_Stored data_
----
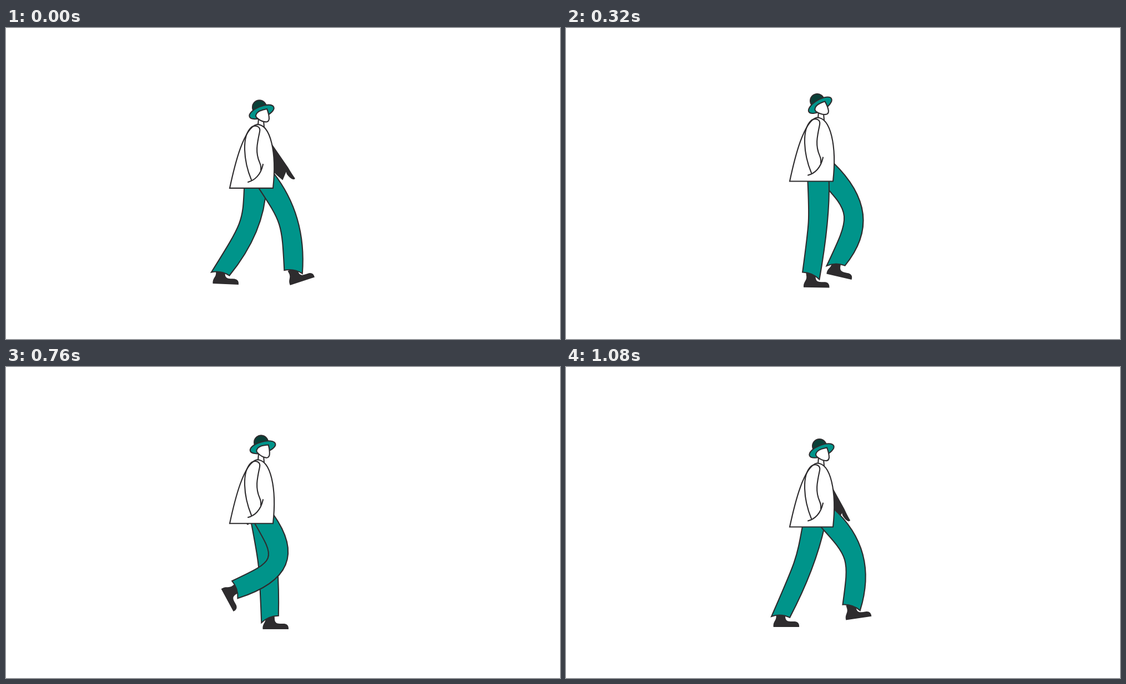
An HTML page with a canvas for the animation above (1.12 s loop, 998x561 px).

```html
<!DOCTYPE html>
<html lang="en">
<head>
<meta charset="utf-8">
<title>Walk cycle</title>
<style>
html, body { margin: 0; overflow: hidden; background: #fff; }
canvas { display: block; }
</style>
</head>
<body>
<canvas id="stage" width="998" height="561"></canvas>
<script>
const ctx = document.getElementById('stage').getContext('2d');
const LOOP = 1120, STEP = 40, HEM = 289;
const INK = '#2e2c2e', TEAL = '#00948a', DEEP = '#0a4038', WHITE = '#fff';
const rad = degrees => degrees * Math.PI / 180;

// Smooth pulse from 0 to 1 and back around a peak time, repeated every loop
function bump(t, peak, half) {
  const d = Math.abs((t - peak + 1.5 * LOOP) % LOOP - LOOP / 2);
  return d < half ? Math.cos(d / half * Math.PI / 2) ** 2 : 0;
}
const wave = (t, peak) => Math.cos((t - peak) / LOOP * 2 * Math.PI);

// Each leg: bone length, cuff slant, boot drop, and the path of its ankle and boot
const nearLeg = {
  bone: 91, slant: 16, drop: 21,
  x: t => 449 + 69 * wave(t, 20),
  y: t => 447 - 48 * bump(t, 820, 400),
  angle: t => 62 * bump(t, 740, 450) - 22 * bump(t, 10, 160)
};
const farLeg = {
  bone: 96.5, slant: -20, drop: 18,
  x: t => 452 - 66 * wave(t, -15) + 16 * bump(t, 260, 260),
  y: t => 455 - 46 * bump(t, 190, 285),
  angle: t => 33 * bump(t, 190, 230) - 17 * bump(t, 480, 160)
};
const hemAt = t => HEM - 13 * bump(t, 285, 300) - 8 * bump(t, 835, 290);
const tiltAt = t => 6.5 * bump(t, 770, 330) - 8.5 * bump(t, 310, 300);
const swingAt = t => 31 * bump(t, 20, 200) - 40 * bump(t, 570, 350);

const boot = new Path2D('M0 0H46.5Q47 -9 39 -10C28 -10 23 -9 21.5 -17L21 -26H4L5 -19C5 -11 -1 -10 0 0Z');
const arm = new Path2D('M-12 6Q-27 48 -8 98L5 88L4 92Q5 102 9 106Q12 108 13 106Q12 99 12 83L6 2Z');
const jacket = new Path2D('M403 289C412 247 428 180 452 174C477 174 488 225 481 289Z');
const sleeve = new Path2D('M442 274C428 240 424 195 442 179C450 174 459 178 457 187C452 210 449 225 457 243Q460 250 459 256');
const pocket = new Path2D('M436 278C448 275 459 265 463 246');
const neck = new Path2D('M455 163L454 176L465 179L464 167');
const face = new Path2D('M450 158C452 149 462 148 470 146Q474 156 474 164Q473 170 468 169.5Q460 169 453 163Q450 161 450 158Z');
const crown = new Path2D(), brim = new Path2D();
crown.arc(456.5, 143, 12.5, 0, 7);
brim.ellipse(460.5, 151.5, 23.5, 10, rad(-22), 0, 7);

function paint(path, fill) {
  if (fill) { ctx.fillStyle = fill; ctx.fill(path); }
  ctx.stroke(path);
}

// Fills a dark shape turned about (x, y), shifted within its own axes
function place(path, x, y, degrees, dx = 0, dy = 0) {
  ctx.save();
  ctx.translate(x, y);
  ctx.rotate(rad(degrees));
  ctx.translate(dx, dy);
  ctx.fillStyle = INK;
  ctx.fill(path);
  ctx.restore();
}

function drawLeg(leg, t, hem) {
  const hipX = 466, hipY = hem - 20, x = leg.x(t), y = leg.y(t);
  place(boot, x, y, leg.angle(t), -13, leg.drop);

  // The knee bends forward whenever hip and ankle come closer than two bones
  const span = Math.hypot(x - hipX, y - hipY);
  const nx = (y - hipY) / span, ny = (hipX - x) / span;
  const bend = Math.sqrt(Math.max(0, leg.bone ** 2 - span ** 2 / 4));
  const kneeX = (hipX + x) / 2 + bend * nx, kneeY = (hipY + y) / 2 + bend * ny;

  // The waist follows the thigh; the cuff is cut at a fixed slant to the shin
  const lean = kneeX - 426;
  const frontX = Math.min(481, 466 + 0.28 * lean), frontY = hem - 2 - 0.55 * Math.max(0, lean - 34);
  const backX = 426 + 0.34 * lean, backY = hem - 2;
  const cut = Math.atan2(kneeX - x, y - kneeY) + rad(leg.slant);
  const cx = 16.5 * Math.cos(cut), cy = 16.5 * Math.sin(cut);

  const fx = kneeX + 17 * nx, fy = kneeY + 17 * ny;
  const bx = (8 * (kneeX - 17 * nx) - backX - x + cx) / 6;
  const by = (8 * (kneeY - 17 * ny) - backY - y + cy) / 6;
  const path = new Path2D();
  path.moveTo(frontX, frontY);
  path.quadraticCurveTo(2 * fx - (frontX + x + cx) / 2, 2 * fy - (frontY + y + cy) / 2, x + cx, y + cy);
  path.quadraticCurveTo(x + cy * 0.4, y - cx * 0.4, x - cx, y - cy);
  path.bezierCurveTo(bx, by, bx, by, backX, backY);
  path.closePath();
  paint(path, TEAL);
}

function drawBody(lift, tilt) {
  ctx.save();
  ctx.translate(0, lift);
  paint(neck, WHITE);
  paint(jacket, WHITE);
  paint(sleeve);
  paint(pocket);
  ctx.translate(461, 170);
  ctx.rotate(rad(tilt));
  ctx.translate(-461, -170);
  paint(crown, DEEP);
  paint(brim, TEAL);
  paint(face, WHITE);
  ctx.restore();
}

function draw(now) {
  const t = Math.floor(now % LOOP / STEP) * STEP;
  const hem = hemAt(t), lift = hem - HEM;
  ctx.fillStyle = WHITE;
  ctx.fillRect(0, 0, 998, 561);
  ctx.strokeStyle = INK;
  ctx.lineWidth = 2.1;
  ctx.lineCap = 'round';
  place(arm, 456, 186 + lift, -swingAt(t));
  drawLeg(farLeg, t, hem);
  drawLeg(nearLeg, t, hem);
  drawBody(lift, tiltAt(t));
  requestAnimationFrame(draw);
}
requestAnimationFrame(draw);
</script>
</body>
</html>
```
----
_What you have to do_
Copy out every line of the data above, taking care to leave the pictures out.

_Solution_
An HTML page with a canvas for the animation above (1.12 s loop, 998x561 px).

```html
<!DOCTYPE html>
<html lang="en">
<head>
<meta charset="utf-8">
<title>Walk cycle</title>
<style>
html, body { margin: 0; overflow: hidden; background: #fff; }
canvas { display: block; }
</style>
</head>
<body>
<canvas id="stage" width="998" height="561"></canvas>
<script>
const ctx = document.getElementById('stage').getContext('2d');
const LOOP = 1120, STEP = 40, HEM = 289;
const INK = '#2e2c2e', TEAL = '#00948a', DEEP = '#0a4038', WHITE = '#fff';
const rad = degrees => degrees * Math.PI / 180;

// Smooth pulse from 0 to 1 and back around a peak time, repeated every loop
function bump(t, peak, half) {
  const d = Math.abs((t - peak + 1.5 * LOOP) % LOOP - LOOP / 2);
  return d < half ? Math.cos(d / half * Math.PI / 2) ** 2 : 0;
}
const wave = (t, peak) => Math.cos((t - peak) / LOOP * 2 * Math.PI);

// Each leg: bone length, cuff slant, boot drop, and the path of its ankle and boot
const nearLeg = {
  bone: 91, slant: 16, drop: 21,
  x: t => 449 + 69 * wave(t, 20),
  y: t => 447 - 48 * bump(t, 820, 400),
  angle: t => 62 * bump(t, 740, 450) - 22 * bump(t, 10, 160)
};
const farLeg = {
  bone: 96.5, slant: -20, drop: 18,
  x: t => 452 - 66 * wave(t, -15) + 16 * bump(t, 260, 260),
  y: t => 455 - 46 * bump(t, 190, 285),
  angle: t => 33 * bump(t, 190, 230) - 17 * bump(t, 480, 160)
};
const hemAt = t => HEM - 13 * bump(t, 285, 300) - 8 * bump(t, 835, 290);
const tiltAt = t => 6.5 * bump(t, 770, 330) - 8.5 * bump(t, 310, 300);
const swingAt = t => 31 * bump(t, 20, 200) - 40 * bump(t, 570, 350);

const boot = new Path2D('M0 0H46.5Q47 -9 39 -10C28 -10 23 -9 21.5 -17L21 -26H4L5 -19C5 -11 -1 -10 0 0Z');
const arm = new Path2D('M-12 6Q-27 48 -8 98L5 88L4 92Q5 102 9 106Q12 108 13 106Q12 99 12 83L6 2Z');
const jacket = new Path2D('M403 289C412 247 428 180 452 174C477 174 488 225 481 289Z');
const sleeve = new Path2D('M442 274C428 240 424 195 442 179C450 174 459 178 457 187C452 210 449 225 457 243Q460 250 459 256');
const pocket = new Path2D('M436 278C448 275 459 265 463 246');
const neck = new Path2D('M455 163L454 176L465 179L464 167');
const face = new Path2D('M450 158C452 149 462 148 470 146Q474 156 474 164Q473 170 468 169.5Q460 169 453 163Q450 161 450 158Z');
const crown = new Path2D(), brim = new Path2D();
crown.arc(456.5, 143, 12.5, 0, 7);
brim.ellipse(460.5, 151.5, 23.5, 10, rad(-22), 0, 7);

function paint(path, fill) {
  if (fill) { ctx.fillStyle = fill; ctx.fill(path); }
  ctx.stroke(path);
}

// Fills a dark shape turned about (x, y), shifted within its own axes
function place(path, x, y, degrees, dx = 0, dy = 0) {
  ctx.save();
  ctx.translate(x, y);
  ctx.rotate(rad(degrees));
  ctx.translate(dx, dy);
  ctx.fillStyle = INK;
  ctx.fill(path);
  ctx.restore();
}

function drawLeg(leg, t, hem) {
  const hipX = 466, hipY = hem - 20, x = leg.x(t), y = leg.y(t);
  place(boot, x, y, leg.angle(t), -13, leg.drop);

  // The knee bends forward whenever hip and ankle come closer than two bones
  const span = Math.hypot(x - hipX, y - hipY);
  const nx = (y - hipY) / span, ny = (hipX - x) / span;
  const bend = Math.sqrt(Math.max(0, leg.bone ** 2 - span ** 2 / 4));
  const kneeX = (hipX + x) / 2 + bend * nx, kneeY = (hipY + y) / 2 + bend * ny;

  // The waist follows the thigh; the cuff is cut at a fixed slant to the shin
  const lean = kneeX - 426;
  const frontX = Math.min(481, 466 + 0.28 * lean), frontY = hem - 2 - 0.55 * Math.max(0, lean - 34);
  const backX = 426 + 0.34 * lean, backY = hem - 2;
  const cut = Math.atan2(kneeX - x, y - kneeY) + rad(leg.slant);
  const cx = 16.5 * Math.cos(cut), cy = 16.5 * Math.sin(cut);

  const fx = kneeX + 17 * nx, fy = kneeY + 17 * ny;
  const bx = (8 * (kneeX - 17 * nx) - backX - x + cx) / 6;
  const by = (8 * (kneeY - 17 * ny) - backY - y + cy) / 6;
  const path = new Path2D();
  path.moveTo(frontX, frontY);
  path.quadraticCurveTo(2 * fx - (frontX + x + cx) / 2, 2 * fy - (frontY + y + cy) / 2, x + cx, y + cy);
  path.quadraticCurveTo(x + cy * 0.4, y - cx * 0.4, x - cx, y - cy);
  path.bezierCurveTo(bx, by, bx, by, backX, backY);
  path.closePath();
  paint(path, TEAL);
}

function drawBody(lift, tilt) {
  ctx.save();
  ctx.translate(0, lift);
  paint(neck, WHITE);
  paint(jacket, WHITE);
  paint(sleeve);
  paint(pocket);
  ctx.translate(461, 170);
  ctx.rotate(rad(tilt));
  ctx.translate(-461, -170);
  paint(crown, DEEP);
  paint(brim, TEAL);
  paint(face, WHITE);
  ctx.restore();
}

function draw(now) {
  const t = Math.floor(now % LOOP / STEP) * STEP;
  const hem = hemAt(t), lift = hem - HEM;
  ctx.fillStyle = WHITE;
  ctx.fillRect(0, 0, 998, 561);
  ctx.strokeStyle = INK;
  ctx.lineWidth = 2.1;
  ctx.lineCap = 'round';
  place(arm, 456, 186 + lift, -swingAt(t));
  drawLeg(farLeg, t, hem);
  drawLeg(nearLeg, t, hem);
  drawBody(lift, tiltAt(t));
  requestAnimationFrame(draw);
}
requestAnimationFrame(draw);
</script>
</body>
</html>
```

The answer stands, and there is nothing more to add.